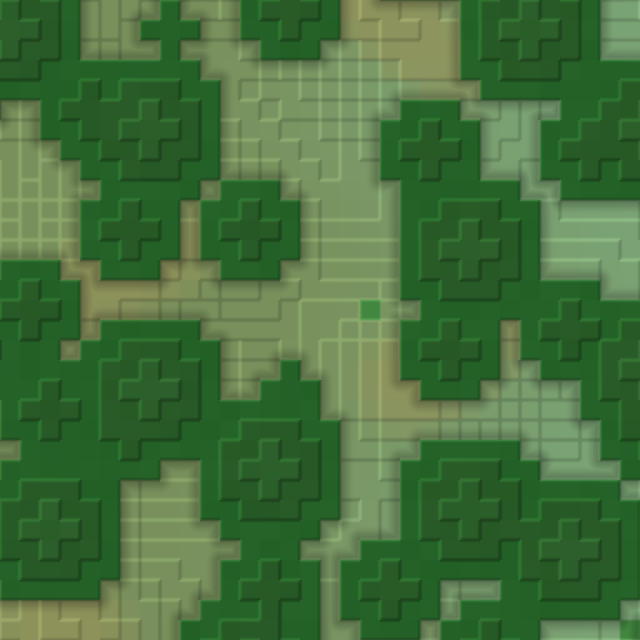
Give the GLSL for this pattern, as a WebGL 1 fragment shader.

```glsl
precision highp float;
// Top-down blocky woodland: stepped tree crowns over terraced grass with sandy rises.
uniform vec2 u_resolution;

const float TREE_BASE = 20.0; // block heights above this belong to crowns

float hash(vec2 p) {
  return fract(sin(dot(p, vec2(12.9898, 78.233))) * 4375.85);
}

// Rolling terrain from warped sines, about -2 to 2
float terrain(vec2 c) {
  return sin(c.x * 0.33 + 1.3 * sin(c.y * 0.23) + 0.7)
       + sin(c.y * 0.37 - 1.1 * sin(c.x * 0.21) + 2.0);
}

// Crown layers over a cell: 0 outside, up to 3 at the middle of a large tree
float crownLevel(vec2 cell) {
  float level = 0.0;
  vec2 home = floor(cell / 6.0);
  for (int j = -1; j <= 1; j++) {
    for (int i = -1; i <= 1; i++) {
      vec2 plot = home + vec2(float(i), float(j));
      vec2 jitter = floor(6.0 * vec2(hash(plot + 3.7), hash(plot + 41.3)));
      vec2 offset = cell - plot * 6.0 - jitter;
      float d2 = dot(offset, offset);
      // Evenly spread sizes: large, small, sapling or bare plot
      float size = fract(plot.x * 0.7549 + plot.y * 0.5698 + 0.2);
      float layers = step(d2, 1.5) * step(size, 0.85)
                   + step(d2, 5.5) * step(size, 0.80)
                   + step(d2, 13.5) * step(size, 0.32);
      level = max(level, layers);
    }
  }
  return level;
}

float blockHeight(vec2 cell) {
  float crown = crownLevel(cell);
  return crown > 0.5 ? TREE_BASE + crown : floor(terrain(cell) * 2.6);
}

vec3 grassColor(vec2 cell) {
  float moisture = smoothstep(9.0, 33.0, cell.x + 3.0 * sin(cell.y * 0.3));
  vec3 grass = mix(vec3(0.475, 0.565, 0.36), vec3(0.48, 0.64, 0.46), moisture);
  float sand = smoothstep(0.8, 1.9, terrain(cell));
  grass = mix(grass, vec3(0.58, 0.57, 0.35), 0.75 * sand);
  float shrub = step(0.985, hash(cell + 17.0));
  return mix(grass, vec3(0.26, 0.53, 0.25), shrub);
}

vec3 leafColor(vec2 cell, float level) {
  vec3 leaf = mix(vec3(0.14, 0.382, 0.155), vec3(0.155, 0.352, 0.15),
                  clamp(level - 1.0, 0.0, 1.0));
  leaf += vec3(0.015, 0.02, 0.015) * step(2.5, level);
  return leaf + 0.012 * (hash(cell) - 0.5);
}

void main() {
  vec2 p = gl_FragCoord.xy / u_resolution.y * 32.0;
  vec2 cell = floor(p);
  vec2 local = p - cell - 0.5;
  float here = blockHeight(cell);

  vec3 ground = vec3(0.0);
  vec3 leaves = vec3(0.0);
  float relief = 0.0;
  float shade = 0.0;

  for (int j = -1; j <= 1; j++) {
    for (int i = -1; i <= 1; i++) {
      vec2 side = vec2(float(i), float(j));
      vec2 other = cell + side;
      float height = blockHeight(other);
      float isTree = step(TREE_BASE, height);

      // Soft square coverage; the nine weights add up to one
      vec2 q = abs(local - side);
      vec2 cover = 1.0 - smoothstep(0.41, 0.59, q);
      float weight = cover.x * cover.y;
      ground += weight * (1.0 - isTree) * grassColor(other);
      leaves += weight * isTree * leafColor(other, height - TREE_BASE);

      // Contact shadow cast by nearby crowns
      float gap = length(max(q - 0.5, 0.0));
      shade = max(shade, isTree * (1.0 - smoothstep(0.0, 0.75, gap)));

      // Bevel lit from the upper left along the four shared edges
      if (abs(side.x) + abs(side.y) == 1.0) {
        float rise = clamp(height - here, -1.0, 1.0);
        float edge = 0.5 - dot(local, side);
        float band = 1.0 - smoothstep(0.0, 0.17, edge);
        relief += rise * (side.x - side.y) * band;
      }
    }
  }

  relief = clamp(relief, -1.0, 1.0);
  ground *= (1.0 - 0.23 * shade) * (1.0 + 0.15 * relief);
  leaves *= 1.0 + 0.25 * relief;
  gl_FragColor = vec4(ground + leaves, 1.0);
}
```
+++
(What is needed): Copy out every line of the data that includes "return".

(Output):
  return fract(sin(dot(p, vec2(12.9898, 78.233))) * 4375.85);
  return sin(c.x * 0.33 + 1.3 * sin(c.y * 0.23) + 0.7)
  return level;
  return crown > 0.5 ? TREE_BASE + crown : floor(terrain(cell) * 2.6);
  return mix(grass, vec3(0.26, 0.53, 0.25), shrub);
  return leaf + 0.012 * (hash(cell) - 0.5);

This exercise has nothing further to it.